The history and evolution of the onside kick
With the swing of a leg, the momentum changed Monday night in Alabama’s victory over Clemson in the national championship.
Nick Saban’s gutty decision to have Adam Griffith attempt an onside kick was one of the rare examples of where the trickery played a huge role in a big game.
The onside kick has been used as a huge momentum-shifting play for nearly a century. While not ruled as a turnover, it acts as one considering a team gains an extra possession of the football while its opponent loses a possession if the onside is executed properly.
The onside kick can shock and stun a team into submission, so which team was the first to attempt the trick play and who invented such a devious play?
The first reference to an onside kick appears to have taken place before there was the SEC, which was founded in 1932. Vanderbilt, then a member of the Southern Intercollegiate Athletic Association, is credited with the first successful onside kick on Nov. 12, 1921.
The coach who gets the credit is Dan McGugin, according to the Vanderbilt Hall of Fame, though the onside kick wasn’t what we’ve come to know today.
Dan McGugin was one of the first collegiate coaches to promote intersectional rivalries, the first coach to pull guards in the interference, the first to successfully work the onside kick and one of the first to emphasize the forward pass.
In a strange twist of fate, the circumstances surrounding the first onside kick weren’t all that dissimilar to Alabama’s latest championship moment.

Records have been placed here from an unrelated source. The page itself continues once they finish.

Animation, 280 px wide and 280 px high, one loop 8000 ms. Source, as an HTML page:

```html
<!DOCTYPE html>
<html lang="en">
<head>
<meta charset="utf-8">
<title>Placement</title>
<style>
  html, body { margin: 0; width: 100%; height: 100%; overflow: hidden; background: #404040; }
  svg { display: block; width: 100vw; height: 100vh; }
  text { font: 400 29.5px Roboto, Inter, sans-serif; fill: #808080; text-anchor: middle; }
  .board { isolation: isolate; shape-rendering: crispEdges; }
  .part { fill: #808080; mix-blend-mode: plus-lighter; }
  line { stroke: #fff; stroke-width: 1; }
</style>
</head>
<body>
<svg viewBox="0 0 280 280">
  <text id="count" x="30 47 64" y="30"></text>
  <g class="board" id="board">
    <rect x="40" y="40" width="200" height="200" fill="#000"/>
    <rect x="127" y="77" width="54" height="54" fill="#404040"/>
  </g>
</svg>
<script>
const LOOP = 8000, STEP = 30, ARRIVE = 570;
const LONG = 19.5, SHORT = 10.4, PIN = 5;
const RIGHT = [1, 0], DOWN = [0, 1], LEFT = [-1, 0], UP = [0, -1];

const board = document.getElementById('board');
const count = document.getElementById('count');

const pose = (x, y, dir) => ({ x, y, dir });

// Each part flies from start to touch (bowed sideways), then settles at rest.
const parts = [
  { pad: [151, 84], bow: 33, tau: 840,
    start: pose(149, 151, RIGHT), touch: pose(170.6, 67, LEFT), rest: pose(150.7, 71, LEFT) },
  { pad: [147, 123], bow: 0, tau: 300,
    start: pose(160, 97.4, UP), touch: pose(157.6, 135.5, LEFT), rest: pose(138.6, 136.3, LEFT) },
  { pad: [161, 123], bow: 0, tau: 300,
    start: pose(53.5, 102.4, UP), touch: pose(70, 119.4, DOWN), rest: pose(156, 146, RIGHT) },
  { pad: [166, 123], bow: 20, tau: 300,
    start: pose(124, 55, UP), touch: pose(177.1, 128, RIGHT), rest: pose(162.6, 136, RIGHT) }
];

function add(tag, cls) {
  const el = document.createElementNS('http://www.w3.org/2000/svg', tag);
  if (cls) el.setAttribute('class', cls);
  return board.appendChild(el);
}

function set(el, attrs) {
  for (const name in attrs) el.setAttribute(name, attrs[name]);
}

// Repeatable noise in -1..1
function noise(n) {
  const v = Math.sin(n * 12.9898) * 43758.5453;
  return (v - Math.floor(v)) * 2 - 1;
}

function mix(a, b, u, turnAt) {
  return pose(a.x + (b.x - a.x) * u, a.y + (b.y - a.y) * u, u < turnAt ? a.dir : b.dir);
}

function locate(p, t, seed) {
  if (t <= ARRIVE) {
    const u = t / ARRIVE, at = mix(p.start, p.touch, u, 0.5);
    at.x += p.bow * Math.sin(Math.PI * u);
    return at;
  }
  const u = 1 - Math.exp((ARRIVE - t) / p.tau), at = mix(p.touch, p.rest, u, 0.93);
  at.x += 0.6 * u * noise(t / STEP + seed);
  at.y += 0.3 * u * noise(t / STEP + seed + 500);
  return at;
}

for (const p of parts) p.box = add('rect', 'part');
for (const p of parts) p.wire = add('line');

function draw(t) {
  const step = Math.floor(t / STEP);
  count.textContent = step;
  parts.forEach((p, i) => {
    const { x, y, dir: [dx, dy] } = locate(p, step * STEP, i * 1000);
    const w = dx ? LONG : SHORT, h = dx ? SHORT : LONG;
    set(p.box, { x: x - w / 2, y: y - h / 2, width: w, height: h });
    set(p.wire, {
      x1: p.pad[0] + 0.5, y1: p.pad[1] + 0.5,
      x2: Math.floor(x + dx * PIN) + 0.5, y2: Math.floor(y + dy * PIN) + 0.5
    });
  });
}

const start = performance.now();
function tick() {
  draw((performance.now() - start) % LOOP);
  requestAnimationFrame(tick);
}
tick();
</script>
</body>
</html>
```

To set the stage for the 1921 matchup between Georgia and Vanderbilt, Georgia (known as the Athenians at this time, not the Bulldogs) were the defending SIAA champions (remember, this was before the SEC existed) and both schools entered the game with undefeated conference records.
Georgia was handling Vanderbilt at the half, as the Commodores had only 9 yards of offense in the first half, but were only down 7-0 heading into the intermission. In the fourth quarter, Vanderbilt converted a 25-yard onside kick from scrimmage. In those days, punts were considered live balls, able to be recovered by the kicking team. Rupert Smith waited for the kick the ground, caught it on the bounce and ran it for a 15-yard touchdown, which tied the game after a successful extra point.
Both teams would win out the two remaining games on the schedule to share the 1921 SIAA title, according to the Atlanta Constitution.
Though the evolution of the onside kick has changed dramatically since in its introduction over 94 years ago, whether it’s New Orleans in Super Bowl XLIV over Indianapolis, Seattle over Green Bay in the 2015 NFC Championship, or Alabama in the College Football Playoff National Championship, it’s still being used to shift momentum in championship games at every level of the game.
Check out some other example of onside kicks that worked and others where there was more trickery that simply executing the play.
The Seahawks against the Packers in 2015 (onside kick at 6:30).
The Saints in the Super Bowl against the Colts (3:30).
And some other interesting attempts.